Task description — Using the listing that follows, return every line with the word "band".

↓↓↓

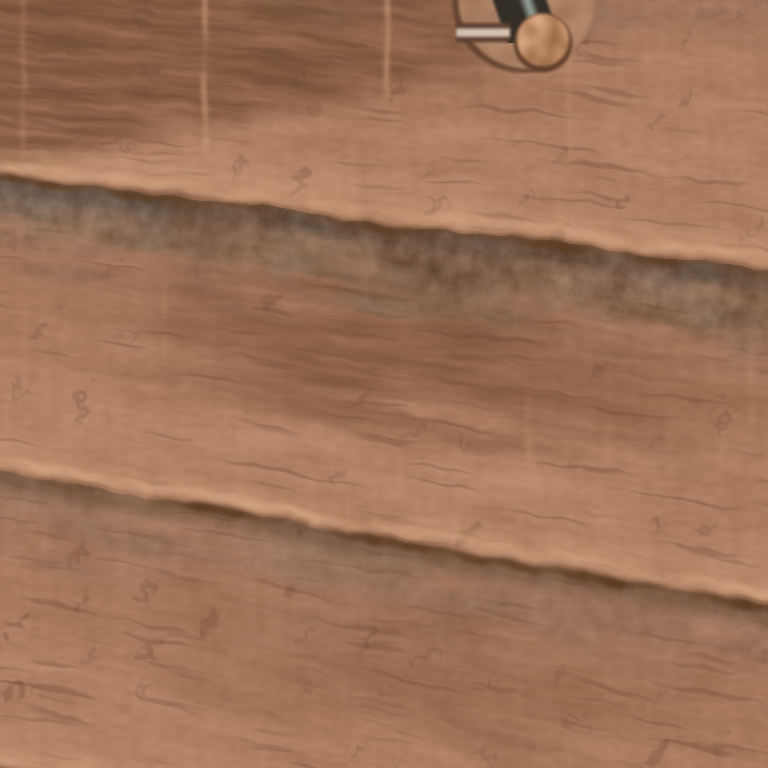
A Shadertoy shader for this texture:

```glsl
// Weathered overlapping wooden boards, slightly tilted, with a metal peg at the top edge.

float hash(vec2 p) {
    p = fract(p * vec2(0.1031, 0.1137));
    p += dot(p, p.yx + 33.33);
    return fract((p.x + p.y) * p.x * 7.31);
}

vec2 gradientAt(vec2 cell) {
    float a = 6.2832 * hash(cell + 57.0);
    return vec2(cos(a), sin(a));
}

// Gradient noise, roughly -0.7 to 0.7
float noise(vec2 p) {
    vec2 i = floor(p), f = fract(p), e = vec2(1, 0);
    vec2 u = f * f * f * (f * (f * 6.0 - 15.0) + 10.0);
    float low = mix(dot(gradientAt(i), f), dot(gradientAt(i + e), f - e), u.x);
    float high = mix(dot(gradientAt(i + e.yx), f - e.yx), dot(gradientAt(i + 1.0), f - 1.0), u.x);
    return mix(low, high, u.y);
}

float fbm(vec2 p) {
    float sum = 0.0, amp = 0.6;
    for (int i = 0; i < 4; i++) {
        sum += amp * noise(p);
        p = p * 2.03 + 17.1;
        amp *= 0.5;
    }
    return sum;
}

float band(float a, float b, float soft, float x) {
    return smoothstep(a - soft, a + soft, x) * (1.0 - smoothstep(b - soft, b + soft, x));
}

float disc(vec2 p, float r) {
    return 1.0 - smoothstep(-0.004, 0.004, length(p) - r);
}

vec3 boards(vec2 uv) {
    // Seams lie at whole numbers of k and fan out towards the right
    float k = (0.772 - 0.124 * uv.x - uv.y) / (0.386 + 0.05 * uv.x);
    k += 0.02 * noise(vec2(uv.x * 5.0, floor(k + 0.5) * 9.0)) + 0.014 * noise(uv * 28.0);
    float row = floor(k), f = k - row, seam = k - floor(k + 0.5);
    vec2 g = vec2(uv.x, k);

    // Broad tone, fine grain along the boards, faint weave across them
    float tone = 0.58 + 0.5 * fbm(g * vec2(3.0, 6.0) + 4.0) + 0.2 * smoothstep(0.4, 0.9, f);
    tone += 0.3 * fbm(g * vec2(6.0, 26.0)) + 0.35 * fbm(uv * vec2(14.0, 20.0));
    tone += 0.13 * noise(uv * vec2(75.0, 9.0)) + 0.2 * noise(uv * vec2(60.0, 120.0));
    vec3 col = mix(vec3(0.585, 0.405, 0.295), vec3(0.725, 0.535, 0.425), clamp(tone, -0.3, 1.1));

    // Brown stain: a wedge on the top board, streaky patches on the others
    float across = (uv.x - 0.52) / 0.34;
    float patchy = band(0.2, 0.6, 0.14, f + 0.3 * fbm(g * vec2(4.0, 9.0))) * exp(-across * across);
    float wedge = smoothstep(0.0, 0.06, uv.y - 0.75 - 0.2 * uv.x + 0.04 * fbm(uv * 7.0));
    wedge *= 1.0 - smoothstep(0.45, 0.95, uv.x);
    float stain = row < 0.0 ? 0.85 * wedge : patchy * (0.75 - 0.4 * row);
    stain *= 0.85 + 1.0 * fbm(g * vec2(7.0, 24.0) + 3.0);
    col = mix(col, vec3(0.47, 0.32, 0.22), clamp(stain, 0.0, 1.0));

    // Sparse short dark streaks and ragged specks
    float streak = smoothstep(0.22, 0.5, noise(g * vec2(7.0, 42.0) + 5.0));
    float speck = smoothstep(0.36, 0.55, noise(uv * 24.0 + 0.6 * noise(uv * 70.0)));
    col = mix(col, vec3(0.42, 0.28, 0.20), 0.3 * streak + 0.3 * speck);

    // Blotchy grime hanging below each seam
    float grime = 1.0 - smoothstep(0.03, 0.36, f + 0.3 * fbm(g * vec2(6.0, 10.0) + 8.0));
    grime *= row < 0.5 ? 0.85 : 0.35;
    vec3 dirt = mix(vec3(0.39, 0.29, 0.22), vec3(0.56, 0.45, 0.37), 0.5 + 1.2 * fbm(uv * 13.0));
    dirt = mix(dirt, vec3(0.46, 0.43, 0.39), 0.5 * smoothstep(0.0, 0.4, noise(uv * 6.0 + 2.0)));
    col = mix(col, dirt + 0.16 * fbm(uv * vec2(45.0, 40.0)), grime);

    // Pale worn lip, broken into stretches, just above each seam
    float wear = clamp(0.75 + 1.4 * fbm(vec2(uv.x * 11.0, k * 14.0)), 0.1, 1.4);
    float lip = 0.3 * band(-0.1, -0.01, 0.035, seam) + 0.5 * band(-0.05, -0.015, 0.014, seam);
    col = mix(col, vec3(0.82, 0.635, 0.49), min(lip * wear, 0.9));

    // Soft shadow and a thin dark gap that fades in and out along the seam
    col *= 1.0 - 0.16 * band(0.0, 0.06, 0.03, seam);
    float open = clamp(0.55 + 1.5 * fbm(vec2(uv.x * 9.0, floor(k + 0.5) * 5.3 + 2.0)), 0.12, 0.95);
    float gap = band(-0.004, 0.008 + 0.022 * open, 0.013, seam);
    return mix(col, vec3(0.36, 0.23, 0.13), gap * open);
}

void mainImage(out vec4 fragColor, in vec2 fragCoord) {
    vec2 uv = fragCoord / iResolution.xy;
    vec3 col = boards(uv);

    // Broken pale drips: strong on the top board, faint and short below
    for (int i = 0; i < 8; i++) {
        float n = float(i), x = fract(0.03 + 0.237 * n) + 0.004 * noise(vec2(uv.y * 14.0, n));
        float end = n == 2.0 ? 0.865 : n < 4.0 ? 0.78 : 0.25 + 0.3 * hash(vec2(n, 9.0));
        float line = exp(-pow((uv.x - x) / 0.0045, 2.0)) * smoothstep(end - 0.01, end + 0.03, uv.y);
        line *= clamp(0.7 + 1.6 * noise(vec2(n * 7.3, uv.y * 26.0)), 0.0, 1.0);
        if (n > 3.0) line *= 1.0 - smoothstep(end + 0.06, end + 0.14, uv.y);
        col = mix(col, vec3(0.77, 0.59, 0.46), line * (n == 1.0 || n == 2.0 ? 0.55 : 0.25));
    }

    // Round plate with a shaded rim
    vec2 p = uv - vec2(0.686, 1.0);
    float rim = disc(p + vec2(0.004, 0.002), 0.093) * (1.0 - smoothstep(0.0, 0.06, p.x));
    col = mix(col, vec3(0.36, 0.24, 0.17), 0.8 * rim);
    col = mix(col, vec3(0.69, 0.52, 0.40) + 0.12 * noise(uv * 30.0), 0.9 * disc(p, 0.089));

    // Dark peg with a bright streak, a silver bar and a copper end
    float side = uv.x - 0.695 + 0.35 * (uv.y - 0.95);
    vec3 steel = mix(vec3(0.20, 0.18, 0.15), vec3(0.56, 0.60, 0.56), band(0.002, 0.015, 0.007, side));
    col = mix(col, steel, band(-0.036, 0.034, 0.004, side) * step(0.944, uv.y));
    float bar = band(0.594, 0.664, 0.004, uv.x);
    col = mix(col, vec3(0.36, 0.25, 0.18), bar * band(0.945, 0.97, 0.004, uv.y));
    col = mix(col, vec3(0.82, 0.75, 0.69), bar * band(0.952, 0.963, 0.004, uv.y));
    vec2 cap = uv - vec2(0.707, 0.944);
    col = mix(col, vec3(0.38, 0.25, 0.17), disc(cap, 0.038));
    vec3 copper = vec3(0.72, 0.52, 0.38) + 1.2 * cap.y + 0.2 * noise(uv * 45.0);
    col = mix(col, copper, disc(cap - vec2(0.0, 0.004), 0.034));

    fragColor = vec4(clamp(col, 0.0, 1.0), 1.0);
}
```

↑↑↑

Answer area —
float band(float a, float b, float soft, float x) {
    float patchy = band(0.2, 0.6, 0.14, f + 0.3 * fbm(g * vec2(4.0, 9.0))) * exp(-across * across);
    float lip = 0.3 * band(-0.1, -0.01, 0.035, seam) + 0.5 * band(-0.05, -0.015, 0.014, seam);
    col *= 1.0 - 0.16 * band(0.0, 0.06, 0.03, seam);
    float gap = band(-0.004, 0.008 + 0.022 * open, 0.013, seam);
    vec3 steel = mix(vec3(0.20, 0.18, 0.15), vec3(0.56, 0.60, 0.56), band(0.002, 0.015, 0.007, side));
    col = mix(col, steel, band(-0.036, 0.034, 0.004, side) * step(0.944, uv.y));
    float bar = band(0.594, 0.664, 0.004, uv.x);
    col = mix(col, vec3(0.36, 0.25, 0.18), bar * band(0.945, 0.97, 0.004, uv.y));
    col = mix(col, vec3(0.82, 0.75, 0.69), bar * band(0.952, 0.963, 0.004, uv.y));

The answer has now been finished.